**** EXCERPTED DATA

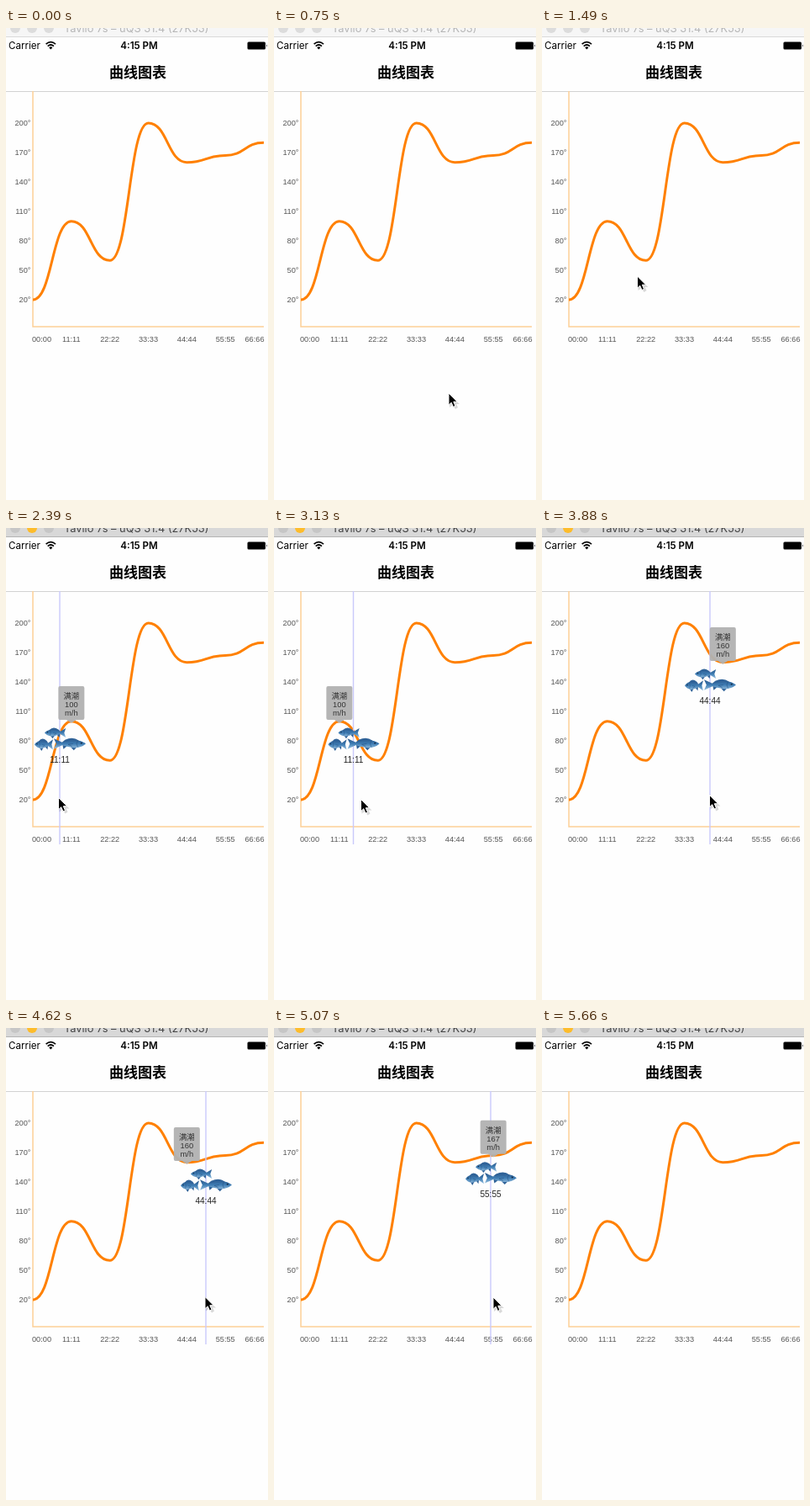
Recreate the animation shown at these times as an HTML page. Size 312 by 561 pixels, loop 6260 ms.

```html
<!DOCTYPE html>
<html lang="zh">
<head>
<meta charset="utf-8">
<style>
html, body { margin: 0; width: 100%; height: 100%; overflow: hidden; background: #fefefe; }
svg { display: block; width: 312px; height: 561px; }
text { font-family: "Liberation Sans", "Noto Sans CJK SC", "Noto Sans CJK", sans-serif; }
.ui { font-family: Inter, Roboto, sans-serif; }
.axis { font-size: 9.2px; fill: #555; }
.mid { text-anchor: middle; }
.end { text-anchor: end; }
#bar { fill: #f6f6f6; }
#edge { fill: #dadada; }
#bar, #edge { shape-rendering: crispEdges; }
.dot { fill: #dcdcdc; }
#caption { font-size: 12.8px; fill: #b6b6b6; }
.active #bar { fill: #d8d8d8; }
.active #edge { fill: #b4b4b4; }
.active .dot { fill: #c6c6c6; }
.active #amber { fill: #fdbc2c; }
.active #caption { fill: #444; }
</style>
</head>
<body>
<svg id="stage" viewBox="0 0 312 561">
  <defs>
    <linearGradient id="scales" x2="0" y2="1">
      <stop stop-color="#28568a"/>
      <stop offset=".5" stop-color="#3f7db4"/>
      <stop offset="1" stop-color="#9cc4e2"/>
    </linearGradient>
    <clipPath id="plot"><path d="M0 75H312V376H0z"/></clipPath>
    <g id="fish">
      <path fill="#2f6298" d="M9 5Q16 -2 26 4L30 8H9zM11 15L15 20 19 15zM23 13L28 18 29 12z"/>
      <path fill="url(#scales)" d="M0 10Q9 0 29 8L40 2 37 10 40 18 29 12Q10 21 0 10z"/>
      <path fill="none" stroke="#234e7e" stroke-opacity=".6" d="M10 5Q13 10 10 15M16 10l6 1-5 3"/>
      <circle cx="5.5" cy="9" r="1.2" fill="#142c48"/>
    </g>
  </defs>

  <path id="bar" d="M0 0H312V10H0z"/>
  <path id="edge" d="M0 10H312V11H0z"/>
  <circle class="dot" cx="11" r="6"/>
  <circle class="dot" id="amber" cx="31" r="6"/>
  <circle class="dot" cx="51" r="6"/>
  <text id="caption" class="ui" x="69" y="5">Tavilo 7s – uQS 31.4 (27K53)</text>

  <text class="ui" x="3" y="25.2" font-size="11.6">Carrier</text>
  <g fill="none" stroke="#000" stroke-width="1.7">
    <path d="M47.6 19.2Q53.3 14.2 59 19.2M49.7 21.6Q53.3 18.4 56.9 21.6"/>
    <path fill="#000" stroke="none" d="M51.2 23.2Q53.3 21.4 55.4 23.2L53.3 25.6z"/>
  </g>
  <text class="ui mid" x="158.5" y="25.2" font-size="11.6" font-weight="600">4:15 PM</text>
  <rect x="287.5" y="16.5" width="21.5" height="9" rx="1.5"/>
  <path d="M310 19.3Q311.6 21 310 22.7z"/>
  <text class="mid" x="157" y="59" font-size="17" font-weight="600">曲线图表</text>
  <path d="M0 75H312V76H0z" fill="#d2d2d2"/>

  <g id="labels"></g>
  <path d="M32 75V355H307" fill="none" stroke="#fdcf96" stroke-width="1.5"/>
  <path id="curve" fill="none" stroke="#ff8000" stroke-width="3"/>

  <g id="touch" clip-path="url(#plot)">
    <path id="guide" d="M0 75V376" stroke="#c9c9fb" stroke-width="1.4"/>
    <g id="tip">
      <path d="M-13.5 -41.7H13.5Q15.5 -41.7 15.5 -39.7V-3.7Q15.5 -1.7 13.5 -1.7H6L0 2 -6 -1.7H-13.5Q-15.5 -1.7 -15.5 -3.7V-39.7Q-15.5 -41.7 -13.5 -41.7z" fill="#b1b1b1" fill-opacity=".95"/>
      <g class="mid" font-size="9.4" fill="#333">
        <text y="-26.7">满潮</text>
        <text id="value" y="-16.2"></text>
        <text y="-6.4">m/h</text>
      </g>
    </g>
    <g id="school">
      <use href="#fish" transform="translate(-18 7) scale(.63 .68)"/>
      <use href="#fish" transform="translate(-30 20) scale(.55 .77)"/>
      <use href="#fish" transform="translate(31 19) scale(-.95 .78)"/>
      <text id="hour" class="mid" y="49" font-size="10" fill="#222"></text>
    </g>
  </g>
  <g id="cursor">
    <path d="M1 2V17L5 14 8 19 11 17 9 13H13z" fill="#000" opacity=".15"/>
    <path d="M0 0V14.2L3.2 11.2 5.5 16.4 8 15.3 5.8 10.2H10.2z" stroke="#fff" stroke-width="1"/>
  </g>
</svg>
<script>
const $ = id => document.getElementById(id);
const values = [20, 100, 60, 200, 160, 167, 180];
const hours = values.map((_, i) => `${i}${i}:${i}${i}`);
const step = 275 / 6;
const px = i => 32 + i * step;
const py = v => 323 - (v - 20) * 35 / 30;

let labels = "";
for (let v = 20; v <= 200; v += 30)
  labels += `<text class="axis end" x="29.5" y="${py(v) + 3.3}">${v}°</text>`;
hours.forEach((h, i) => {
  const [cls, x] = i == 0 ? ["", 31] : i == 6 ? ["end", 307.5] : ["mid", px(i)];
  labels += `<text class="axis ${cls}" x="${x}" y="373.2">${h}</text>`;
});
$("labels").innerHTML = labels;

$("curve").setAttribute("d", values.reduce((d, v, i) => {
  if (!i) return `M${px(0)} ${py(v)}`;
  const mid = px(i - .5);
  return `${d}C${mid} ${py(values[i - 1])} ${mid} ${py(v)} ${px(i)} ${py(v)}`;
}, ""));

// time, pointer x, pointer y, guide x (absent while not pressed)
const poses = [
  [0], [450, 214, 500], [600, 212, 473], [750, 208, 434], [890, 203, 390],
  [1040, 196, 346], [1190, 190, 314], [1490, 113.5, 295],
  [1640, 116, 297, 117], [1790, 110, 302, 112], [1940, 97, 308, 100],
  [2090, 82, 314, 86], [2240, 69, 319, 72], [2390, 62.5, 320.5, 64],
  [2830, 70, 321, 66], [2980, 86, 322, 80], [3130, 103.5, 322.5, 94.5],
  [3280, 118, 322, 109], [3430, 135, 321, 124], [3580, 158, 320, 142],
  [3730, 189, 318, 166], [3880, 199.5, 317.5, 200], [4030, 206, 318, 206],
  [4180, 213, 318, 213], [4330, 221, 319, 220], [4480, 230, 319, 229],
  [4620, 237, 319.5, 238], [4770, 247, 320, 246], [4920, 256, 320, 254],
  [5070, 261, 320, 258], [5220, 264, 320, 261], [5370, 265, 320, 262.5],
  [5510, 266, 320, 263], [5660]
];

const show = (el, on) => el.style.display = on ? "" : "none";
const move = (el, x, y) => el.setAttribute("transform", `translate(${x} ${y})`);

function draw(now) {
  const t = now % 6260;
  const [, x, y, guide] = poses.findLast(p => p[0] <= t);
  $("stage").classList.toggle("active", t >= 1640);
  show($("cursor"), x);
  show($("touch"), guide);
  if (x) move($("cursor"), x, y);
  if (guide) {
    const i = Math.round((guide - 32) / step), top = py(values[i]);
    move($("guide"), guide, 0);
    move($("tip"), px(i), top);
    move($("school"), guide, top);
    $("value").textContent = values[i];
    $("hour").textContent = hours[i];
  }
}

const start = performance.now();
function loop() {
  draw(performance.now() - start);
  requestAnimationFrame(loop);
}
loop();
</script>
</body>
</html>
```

********

--- DIRECTIONS FOR THIS TASK ---
Excluding the images, return each record above precisely as written.

--- WRITTEN ANSWER ---
Recreate the animation shown at these times as an HTML page. Size 312 by 561 pixels, loop 6260 ms.

```html
<!DOCTYPE html>
<html lang="zh">
<head>
<meta charset="utf-8">
<style>
html, body { margin: 0; width: 100%; height: 100%; overflow: hidden; background: #fefefe; }
svg { display: block; width: 312px; height: 561px; }
text { font-family: "Liberation Sans", "Noto Sans CJK SC", "Noto Sans CJK", sans-serif; }
.ui { font-family: Inter, Roboto, sans-serif; }
.axis { font-size: 9.2px; fill: #555; }
.mid { text-anchor: middle; }
.end { text-anchor: end; }
#bar { fill: #f6f6f6; }
#edge { fill: #dadada; }
#bar, #edge { shape-rendering: crispEdges; }
.dot { fill: #dcdcdc; }
#caption { font-size: 12.8px; fill: #b6b6b6; }
.active #bar { fill: #d8d8d8; }
.active #edge { fill: #b4b4b4; }
.active .dot { fill: #c6c6c6; }
.active #amber { fill: #fdbc2c; }
.active #caption { fill: #444; }
</style>
</head>
<body>
<svg id="stage" viewBox="0 0 312 561">
  <defs>
    <linearGradient id="scales" x2="0" y2="1">
      <stop stop-color="#28568a"/>
      <stop offset=".5" stop-color="#3f7db4"/>
      <stop offset="1" stop-color="#9cc4e2"/>
    </linearGradient>
    <clipPath id="plot"><path d="M0 75H312V376H0z"/></clipPath>
    <g id="fish">
      <path fill="#2f6298" d="M9 5Q16 -2 26 4L30 8H9zM11 15L15 20 19 15zM23 13L28 18 29 12z"/>
      <path fill="url(#scales)" d="M0 10Q9 0 29 8L40 2 37 10 40 18 29 12Q10 21 0 10z"/>
      <path fill="none" stroke="#234e7e" stroke-opacity=".6" d="M10 5Q13 10 10 15M16 10l6 1-5 3"/>
      <circle cx="5.5" cy="9" r="1.2" fill="#142c48"/>
    </g>
  </defs>

  <path id="bar" d="M0 0H312V10H0z"/>
  <path id="edge" d="M0 10H312V11H0z"/>
  <circle class="dot" cx="11" r="6"/>
  <circle class="dot" id="amber" cx="31" r="6"/>
  <circle class="dot" cx="51" r="6"/>
  <text id="caption" class="ui" x="69" y="5">Tavilo 7s – uQS 31.4 (27K53)</text>

  <text class="ui" x="3" y="25.2" font-size="11.6">Carrier</text>
  <g fill="none" stroke="#000" stroke-width="1.7">
    <path d="M47.6 19.2Q53.3 14.2 59 19.2M49.7 21.6Q53.3 18.4 56.9 21.6"/>
    <path fill="#000" stroke="none" d="M51.2 23.2Q53.3 21.4 55.4 23.2L53.3 25.6z"/>
  </g>
  <text class="ui mid" x="158.5" y="25.2" font-size="11.6" font-weight="600">4:15 PM</text>
  <rect x="287.5" y="16.5" width="21.5" height="9" rx="1.5"/>
  <path d="M310 19.3Q311.6 21 310 22.7z"/>
  <text class="mid" x="157" y="59" font-size="17" font-weight="600">曲线图表</text>
  <path d="M0 75H312V76H0z" fill="#d2d2d2"/>

  <g id="labels"></g>
  <path d="M32 75V355H307" fill="none" stroke="#fdcf96" stroke-width="1.5"/>
  <path id="curve" fill="none" stroke="#ff8000" stroke-width="3"/>

  <g id="touch" clip-path="url(#plot)">
    <path id="guide" d="M0 75V376" stroke="#c9c9fb" stroke-width="1.4"/>
    <g id="tip">
      <path d="M-13.5 -41.7H13.5Q15.5 -41.7 15.5 -39.7V-3.7Q15.5 -1.7 13.5 -1.7H6L0 2 -6 -1.7H-13.5Q-15.5 -1.7 -15.5 -3.7V-39.7Q-15.5 -41.7 -13.5 -41.7z" fill="#b1b1b1" fill-opacity=".95"/>
      <g class="mid" font-size="9.4" fill="#333">
        <text y="-26.7">满潮</text>
        <text id="value" y="-16.2"></text>
        <text y="-6.4">m/h</text>
      </g>
    </g>
    <g id="school">
      <use href="#fish" transform="translate(-18 7) scale(.63 .68)"/>
      <use href="#fish" transform="translate(-30 20) scale(.55 .77)"/>
      <use href="#fish" transform="translate(31 19) scale(-.95 .78)"/>
      <text id="hour" class="mid" y="49" font-size="10" fill="#222"></text>
    </g>
  </g>
  <g id="cursor">
    <path d="M1 2V17L5 14 8 19 11 17 9 13H13z" fill="#000" opacity=".15"/>
    <path d="M0 0V14.2L3.2 11.2 5.5 16.4 8 15.3 5.8 10.2H10.2z" stroke="#fff" stroke-width="1"/>
  </g>
</svg>
<script>
const $ = id => document.getElementById(id);
const values = [20, 100, 60, 200, 160, 167, 180];
const hours = values.map((_, i) => `${i}${i}:${i}${i}`);
const step = 275 / 6;
const px = i => 32 + i * step;
const py = v => 323 - (v - 20) * 35 / 30;

let labels = "";
for (let v = 20; v <= 200; v += 30)
  labels += `<text class="axis end" x="29.5" y="${py(v) + 3.3}">${v}°</text>`;
hours.forEach((h, i) => {
  const [cls, x] = i == 0 ? ["", 31] : i == 6 ? ["end", 307.5] : ["mid", px(i)];
  labels += `<text class="axis ${cls}" x="${x}" y="373.2">${h}</text>`;
});
$("labels").innerHTML = labels;

$("curve").setAttribute("d", values.reduce((d, v, i) => {
  if (!i) return `M${px(0)} ${py(v)}`;
  const mid = px(i - .5);
  return `${d}C${mid} ${py(values[i - 1])} ${mid} ${py(v)} ${px(i)} ${py(v)}`;
}, ""));

// time, pointer x, pointer y, guide x (absent while not pressed)
const poses = [
  [0], [450, 214, 500], [600, 212, 473], [750, 208, 434], [890, 203, 390],
  [1040, 196, 346], [1190, 190, 314], [1490, 113.5, 295],
  [1640, 116, 297, 117], [1790, 110, 302, 112], [1940, 97, 308, 100],
  [2090, 82, 314, 86], [2240, 69, 319, 72], [2390, 62.5, 320.5, 64],
  [2830, 70, 321, 66], [2980, 86, 322, 80], [3130, 103.5, 322.5, 94.5],
  [3280, 118, 322, 109], [3430, 135, 321, 124], [3580, 158, 320, 142],
  [3730, 189, 318, 166], [3880, 199.5, 317.5, 200], [4030, 206, 318, 206],
  [4180, 213, 318, 213], [4330, 221, 319, 220], [4480, 230, 319, 229],
  [4620, 237, 319.5, 238], [4770, 247, 320, 246], [4920, 256, 320, 254],
  [5070, 261, 320, 258], [5220, 264, 320, 261], [5370, 265, 320, 262.5],
  [5510, 266, 320, 263], [5660]
];

const show = (el, on) => el.style.display = on ? "" : "none";
const move = (el, x, y) => el.setAttribute("transform", `translate(${x} ${y})`);

function draw(now) {
  const t = now % 6260;
  const [, x, y, guide] = poses.findLast(p => p[0] <= t);
  $("stage").classList.toggle("active", t >= 1640);
  show($("cursor"), x);
  show($("touch"), guide);
  if (x) move($("cursor"), x, y);
  if (guide) {
    const i = Math.round((guide - 32) / step), top = py(values[i]);
    move($("guide"), guide, 0);
    move($("tip"), px(i), top);
    move($("school"), guide, top);
    $("value").textContent = values[i];
    $("hour").textContent = hours[i];
  }
}

const start = performance.now();
function loop() {
  draw(performance.now() - start);
  requestAnimationFrame(loop);
}
loop();
</script>
</body>
</html>
```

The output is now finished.